At least three changes have taken place. First, the high tech, digital realm has connected most Americans to a new way of learning and doing. We search and discover daily in a way that it would have taken a lifetime before. Information gathering is at warp speed compared to the past. Second, the university (which I have rediscovered again as a fifty-something student) has left behind its primary mission of liberal arts and now embraces quite openly as a primary mission the making of a social justice community. Thus, rigorous learning and high-level scholarship/teaching seem long in the past: Greatness has been replaced by grievance. Higher ed is more about political correctness and speech codes than it is about free inquiry and free speech. This disheartening trend is most harmful because liberal arts, even in the high tech world, is seen as valuable. Third, the economy of science and technology has exploded over the past five decades. Call it the military industrial complex or computer technology matrix, ether way it has drawn like a giant magnet many men from going to or finishing college. Furthermore, the cost of college has skyrocketed – and most young guys just aren’t seeing the exchange value.

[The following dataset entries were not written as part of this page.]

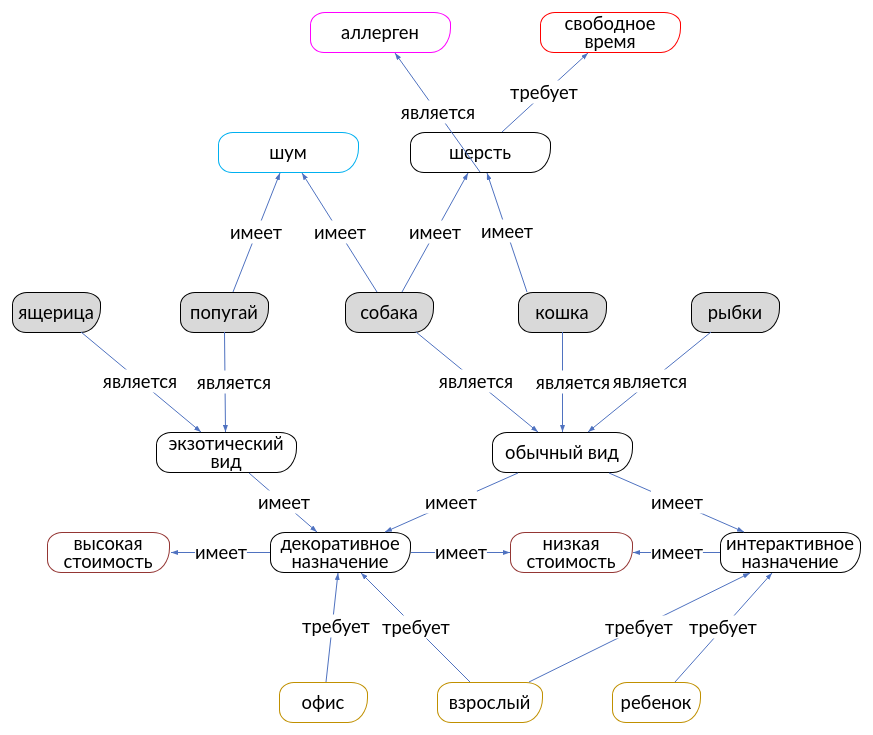
<!DOCTYPE html>
<html lang="ru">
<head>
<meta charset="utf-8">
<title>Семантическая сеть: домашние животные</title>
<style>
:root {
  --paper: #ffffff;
  --ink: #000000;
  --edge: #4f72c0;
  --animal: #d9d9d9;
  --allergen: #ff00ff;
  --time: #ff0000;
  --noise: #00b0f0;
  --cost: #943634;
  --owner: #c09000;
}
* { box-sizing: border-box; }
html, body { margin: 0; }
body { width: 873px; height: 735px; overflow: hidden; background: var(--paper); }
.network {
  position: relative;
  width: 873px;
  height: 735px;
  overflow: hidden;
  color: var(--ink);
  font: 18.4px/23px Lato, Carlito, "Open Sans", sans-serif;
}
.node {
  position: absolute;
  left: calc(var(--x) * 1px);
  top: calc(var(--y) * 1px);
  width: calc(var(--w, 141) * 1px);
  height: 41px;
  padding-right: 1px;
  display: flex;
  justify-content: center;
  align-items: center;
  text-align: center;
  white-space: nowrap;
  border: 1px solid var(--line, var(--ink));
  border-radius: 15px 17px 20px 14px / 13px 12px 25px 13px;
  background: var(--paper);
}
.two-line { padding-bottom: 2px; line-height: 18px; }
.animal { --w: 89; background: var(--animal); }
.allergen { --line: var(--allergen); }
.time { --line: var(--time); }
.noise { --line: var(--noise); }
.cost { --line: var(--cost); --w: 123; }
.owner { --line: var(--owner); --w: 89; }
.edges { position: absolute; left: 0; top: 0; }
.edges line { stroke: var(--edge); stroke-width: 1; marker-end: url(#arrow); }
.edges path { fill: var(--edge); }
.relation {
  position: absolute;
  left: calc(var(--x) * 1px + 1px);
  top: calc(var(--y) * 1px - 1px);
  transform: translate(-50%, -50%);
  white-space: nowrap;
  background: var(--paper);
}
</style>
</head>
<body>
<main class="network">
  <div class="node allergen" style="--x:310;--y:12">аллерген</div>
  <div class="node time two-line" style="--x:540;--y:12">свободное<br>время</div>
  <div class="node noise" style="--x:218;--y:132">шум</div>
  <div class="node" style="--x:410;--y:132">шерсть</div>

  <div class="node animal" style="--x:12;--y:292">ящерица</div>
  <div class="node animal" style="--x:180;--y:292">попугай</div>
  <div class="node animal" style="--x:345;--y:292">собака</div>
  <div class="node animal" style="--x:518;--y:292">кошка</div>
  <div class="node animal" style="--x:691;--y:292">рыбки</div>

  <div class="node two-line" style="--x:156;--y:432">экзотический<br>вид</div>
  <div class="node" style="--x:492;--y:432">обычный вид</div>

  <div class="node cost two-line" style="--x:47;--y:532">высокая<br>стоимость</div>
  <div class="node two-line" style="--x:270;--y:532">декоративное<br>назначение</div>
  <div class="node cost two-line" style="--x:510;--y:532">низкая<br>стоимость</div>
  <div class="node two-line" style="--x:720;--y:532">интерактивное<br>назначение</div>

  <div class="node owner" style="--x:279;--y:682">офис</div>
  <div class="node owner" style="--x:437;--y:682;--w:106">взрослый</div>
  <div class="node owner" style="--x:612;--y:682">ребенок</div>

  <svg class="edges" width="873" height="735" viewBox="0 0 873 735" aria-hidden="true">
    <defs>
      <marker id="arrow" markerUnits="userSpaceOnUse" markerWidth="7" markerHeight="5" refX="7" refY="2.5" orient="auto">
        <path d="M0 0L7 2.5L0 5Z"/>
      </marker>
    </defs>
    <line x1="480" y1="172" x2="395" y2="53"/>
    <line x1="502" y1="132" x2="588" y2="53"/>
    <line x1="233" y1="292" x2="280" y2="173"/>
    <line x1="377" y1="292" x2="302" y2="173"/>
    <line x1="402" y1="292" x2="468" y2="173"/>
    <line x1="527" y1="292" x2="487" y2="173"/>
    <line x1="81" y1="332" x2="201" y2="432"/>
    <line x1="224.5" y1="332" x2="225.5" y2="432"/>
    <line x1="416" y1="332" x2="538" y2="432"/>
    <line x1="562.5" y1="332" x2="562.5" y2="432"/>
    <line x1="711" y1="332" x2="588" y2="432"/>
    <line x1="249" y1="473" x2="317" y2="532"/>
    <line x1="518" y1="473" x2="385" y2="532"/>
    <line x1="609" y1="473" x2="744" y2="532"/>
    <line x1="270" y1="552.5" x2="171" y2="552.5"/>
    <line x1="411" y1="552.5" x2="510" y2="552.5"/>
    <line x1="720" y1="552.5" x2="633" y2="552.5"/>
    <line x1="326" y1="682" x2="338" y2="573"/>
    <line x1="470" y1="682" x2="361" y2="573"/>
    <line x1="529" y1="682" x2="750" y2="573"/>
    <line x1="675" y1="682" x2="772" y2="573"/>
  </svg>

  <span class="relation" style="--x:437;--y:113">является</span>
  <span class="relation" style="--x:543;--y:93">требует</span>
  <span class="relation" style="--x:255;--y:233">имеет</span>
  <span class="relation" style="--x:339;--y:233">имеет</span>
  <span class="relation" style="--x:434;--y:233">имеет</span>
  <span class="relation" style="--x:506;--y:232">имеет</span>
  <span class="relation" style="--x:139;--y:382">является</span>
  <span class="relation" style="--x:233;--y:383">является</span>
  <span class="relation" style="--x:475;--y:382">является</span>
  <span class="relation" style="--x:572;--y:383">является</span>
  <span class="relation" style="--x:649;--y:382">является</span>
  <span class="relation" style="--x:283;--y:503">имеет</span>
  <span class="relation" style="--x:450;--y:503">имеет</span>
  <span class="relation" style="--x:676;--y:503">имеет</span>
  <span class="relation" style="--x:220;--y:553">имеет</span>
  <span class="relation" style="--x:460;--y:553">имеет</span>
  <span class="relation" style="--x:676;--y:553">имеет</span>
  <span class="relation" style="--x:335;--y:627">требует</span>
  <span class="relation" style="--x:415;--y:628">требует</span>
  <span class="relation" style="--x:638;--y:628">требует</span>
  <span class="relation" style="--x:722;--y:628">требует</span>
</main>
</body>
</html>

So the data is clear – more and more, males are skipping college whereas females continue to increase in numbers at colleges. For my part, I began noticing that young men were not enrolling in college while more young women were enrolling, more than a decade ago. Still, it did not sink in for me that it was something worth noticing until five or six years ago; and at that time, I began to change my tune about college and career advice.
Young men, particularly, were seeking other paths for success, many of them in IT. The high tech sector was doing very well as were other vocational areas – but high schools and colleges were on the warpath to escape vocational education. Then, until more recently, with calls (a la university-style social justice rhetoric) for gender equality in the high tech world, most of society had simply and happily benefited from the plethora of goods and services delivered as the result of the digital age. However, now there was resentment – even though, then and now, there has been no talk about why males are dropping like flies as they avoid in high numbers to enroll in college. Sexist? Of course, but then American masculinity when constructed by either our conventions or by feminist critiques is always seen as privileged.
There are so many men I’ve met in my life who did not finish their degrees or did not go to college but are doing quite well. Here’s a list of eight exceptional and highly successful tech guys who did not finish their degrees (see article
1. Bill Gates
2. Steve Jobs
3. Larry Ellison
4. Michael Dell
5. Evan Williams
6. Travis Kalanick
7. Jan Koum